■ Data extract
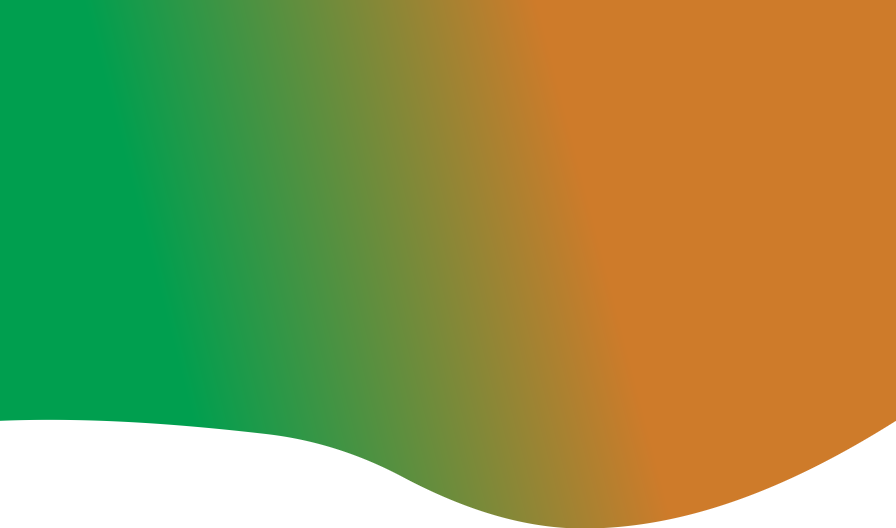
Give the GLSL for this background, as a WebGL 2 fragment shader.

```glsl
#version 300 es
precision highp float;

#define GREEN vec3(0.0, 0.624, 0.310)
#define ORANGE vec3(0.808, 0.482, 0.165)
#define PAPER vec3(1.0)
#define BLEND_START 0.094
#define BLEND_WIDTH 0.505
#define BLEND_SLANT 0.153

uniform vec2 u_resolution;
out vec4 fragColor;

// Cubic Hermite piece between two knots, each given as (x, height, slope)
float hermite(vec3 a, vec3 b, float x) {
    float span = b.x - a.x;
    float t = (x - a.x) / span;
    float s = 1.0 - t;
    return s * s * ((1.0 + 2.0 * t) * a.y + t * span * a.z)
         + t * t * ((1.0 + 2.0 * s) * b.y - s * span * b.z);
}

// Height of the wavy lower edge
float waveHeight(float x) {
    const vec3 knots[5] = vec3[5](
        vec3(0.000, 0.203, 0.068),
        vec3(0.297, 0.178, -0.195),
        vec3(0.449, 0.097, -0.900),
        vec3(0.651, -0.001, 0.000),
        vec3(1.000, 0.203, 1.070));
    float height = knots[0].y;
    for (int i = 0; i < 4; i++) {
        if (x >= knots[i].x) height = hermite(knots[i], knots[i + 1], x);
    }
    return height;
}

void main() {
    vec2 uv = gl_FragCoord.xy / u_resolution;

    // Slanted gradient with flat ends
    float slantedX = uv.x - BLEND_SLANT * (1.0 - uv.y);
    float blend = clamp((slantedX - BLEND_START) / BLEND_WIDTH, 0.0, 1.0);
    vec3 fill = mix(GREEN, ORANGE, blend);

    // Smooth edge, one pixel wide across the curve
    float above = uv.y - waveHeight(uv.x);
    float edgeWidth = length(vec2(dFdx(above), dFdy(above)));
    float coverage = clamp(above / edgeWidth + 0.5, 0.0, 1.0);

    fragColor = vec4(mix(PAPER, fill, coverage), 1.0);
}
```
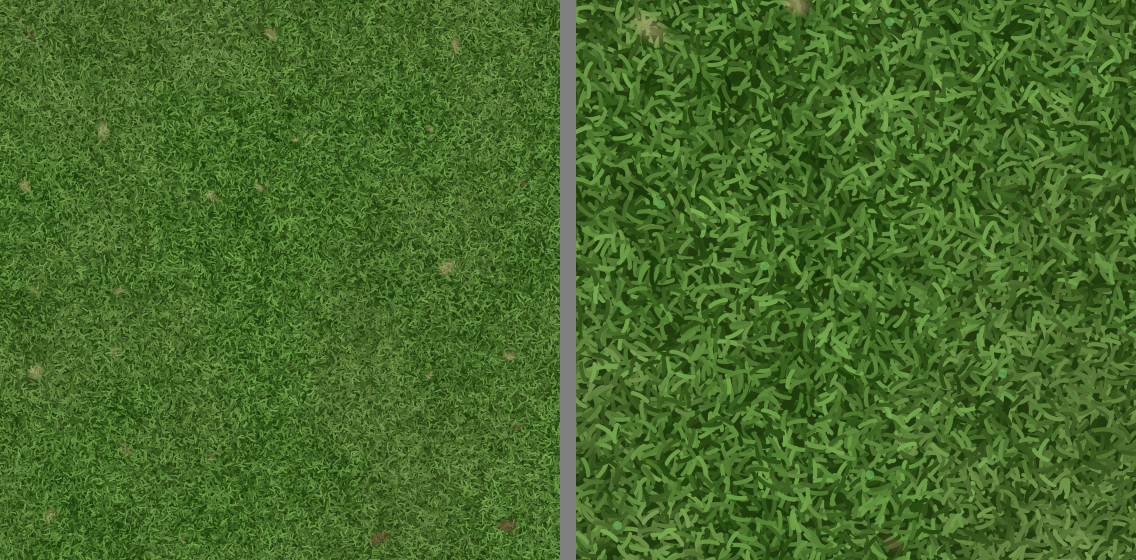
Left, the full canvas; right, a detail of the centre.
A Shadertoy shader for this texture:

```glsl
// A mown lawn seen from above: layers of short, randomly turned blades
// are painted over dark soil, tinted by smooth cellular noise into lush and
// dry patches, then dotted with worn straw spots and small clover leaves.

const int   BLADE_LAYERS  = 5;
const float BLADE_DENSITY = 110.0;  // cells across the canvas
const float BLADE_LENGTH  = 0.55;   // half length, in cells
const float BLADE_WIDTH   = 0.14;   // half width, in cells
const float BLADE_SPREAD  = 1.9;    // contrast between blades
const float SPOT_CELLS    = 7.0;
const float SPOT_CHANCE   = 0.6;
const float CLOVER_CELLS  = 15.0;
const float CLOVER_CHANCE = 0.22;

const vec3 GAP        = vec3(0.13, 0.23, 0.06);
const vec3 LUSH_DARK  = vec3(0.20, 0.35, 0.10);
const vec3 LUSH_LIGHT = vec3(0.37, 0.56, 0.23);
const vec3 DRY_DARK   = vec3(0.25, 0.36, 0.14);
const vec3 DRY_LIGHT  = vec3(0.39, 0.51, 0.25);
const vec3 STRAW      = vec3(0.62, 0.60, 0.40);
const vec3 EARTH      = vec3(0.40, 0.34, 0.21);
const vec3 CLOVER     = vec3(0.42, 0.70, 0.36);

vec3 hash3(vec2 p) {
    vec3 q = fract(p.xyx * vec3(0.1031, 0.1030, 0.0973));
    q += dot(q, q.yxz + 33.33);
    return fract((q.xxy + q.yzz) * q.zyx);
}

mat2 turn(float a) {
    float c = cos(a), s = sin(a);
    return mat2(c, s, -s, c);
}

// Smooth cellular noise: random values blended around jittered points
float cellNoise(vec2 p) {
    vec2 cell = floor(p);
    float total = 0.0, weights = 0.0;
    for (int y = -1; y <= 1; y++)
    for (int x = -1; x <= 1; x++) {
        vec2 id = cell + vec2(x, y);
        vec3 h = hash3(id + 57.0);
        vec2 d = id + 0.2 + 0.6 * h.xy - p;
        float w = max(0.0, 1.0 - dot(d, d) / 1.44);
        w *= w;
        total += h.z * w;
        weights += w;
    }
    return total / weights;
}

vec3 grassColor(float tone, float dryness) {
    vec3 lush = mix(LUSH_DARK, LUSH_LIGHT, tone);
    vec3 dry = mix(DRY_DARK, DRY_LIGHT, tone);
    return max(mix(lush, dry, dryness), vec3(0.03));
}

// Paints one layer of line-segment blades over the given colour
vec3 paintBlades(vec3 color, vec2 uv, float layer, float tone, float dryness) {
    vec2 p = turn(layer * 1.3) * uv * BLADE_DENSITY + layer * 41.0 + 300.0;
    float soft = 0.65 * BLADE_DENSITY / iResolution.y;
    vec2 cell = floor(p);
    for (int y = -1; y <= 1; y++)
    for (int x = -1; x <= 1; x++) {
        vec2 id = cell + vec2(x, y);
        vec3 h = hash3(id);
        vec3 k = hash3(id + 419.0);
        vec2 q = turn(k.x * 6.2832) * (p - id - h.xy);
        q.y += 0.25 * q.x * q.x;
        q.x -= clamp(q.x, -BLADE_LENGTH, BLADE_LENGTH);
        float cover = 1.0 - smoothstep(BLADE_WIDTH - soft, BLADE_WIDTH + soft, length(q));
        float bladeTone = tone + (h.z - 0.5) * BLADE_SPREAD;
        float bladeDry = clamp(dryness + (k.y - 0.5) * 0.9, 0.0, 1.0);
        color = mix(color, grassColor(bladeTone, bladeDry), cover);
    }
    return color;
}

// Ragged worn spots, one at most in each cell
vec3 paintSpots(vec3 color, vec2 uv, float ragged) {
    vec2 p = uv * SPOT_CELLS;
    vec2 id = floor(p);
    vec3 h = hash3(id + 131.0);
    vec3 k = hash3(id + 733.0);
    vec2 q = turn(k.x * 6.2832) * (p - id - 0.25 - 0.5 * h.xy);
    float radius = mix(0.07, 0.17, k.y * k.y);
    float d = length(q * vec2(1.0, 1.6)) / radius + (ragged - 0.5) * 0.9;
    float cover = (1.0 - smoothstep(0.15, 1.0, d)) * mix(0.4, 0.85, k.z);
    vec3 worn = mix(STRAW, EARTH, step(0.72, fract(k.z * 7.0)));
    worn *= 0.65 + 0.8 * color.g;
    return mix(color, worn, cover * step(h.z, SPOT_CHANCE));
}

vec3 paintClover(vec3 color, vec2 uv) {
    vec2 p = uv * CLOVER_CELLS;
    vec2 id = floor(p);
    vec3 h = hash3(id + 911.0);
    float d = length(p - id - 0.15 - 0.7 * h.xy);
    float soft = 0.8 * CLOVER_CELLS / iResolution.y;
    float cover = 1.0 - smoothstep(0.04 - soft, 0.04 + soft, d);
    return mix(color, CLOVER, 0.75 * cover * step(h.z, CLOVER_CHANCE));
}

void mainImage(out vec4 fragColor, in vec2 fragCoord) {
    vec2 uv = fragCoord / iResolution.y;

    // Patches and clumps, from broad to fine
    float broad = cellNoise(uv * 3.5 + 11.0);
    float patches = cellNoise(turn(0.6) * uv * 9.0 + 40.0);
    float clumps = cellNoise(turn(1.1) * uv * vec2(20.0, 26.0) + 90.0);
    float tufts = cellNoise(turn(2.0) * uv * 55.0 + 150.0);
    float dryness = clamp(0.45 + 1.1 * (broad - 0.5) + 0.8 * (patches - 0.5)
                        + 0.5 * (clumps - 0.5), 0.0, 1.0);
    float tone = 0.56 + 0.25 * (patches - 0.5) + 0.4 * (clumps - 0.5) + 0.45 * (tufts - 0.5);

    vec3 color = GAP;
    for (int i = 0; i < BLADE_LAYERS; i++) {
        float depth = float(i) / float(BLADE_LAYERS - 1);
        color = paintBlades(color, uv, float(i), tone - 0.25 * (1.0 - depth), dryness);
    }
    color = paintSpots(color, uv, 0.5 * (clumps + tufts));
    color = paintClover(color, uv);
    fragColor = vec4(color, 1.0);
}
```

■ Problem details
Your task is to copy each line of the data above that holds "define".

■ Output of the exercise
#define GREEN vec3(0.0, 0.624, 0.310)
#define ORANGE vec3(0.808, 0.482, 0.165)
#define PAPER vec3(1.0)
#define BLEND_START 0.094
#define BLEND_WIDTH 0.505
#define BLEND_SLANT 0.153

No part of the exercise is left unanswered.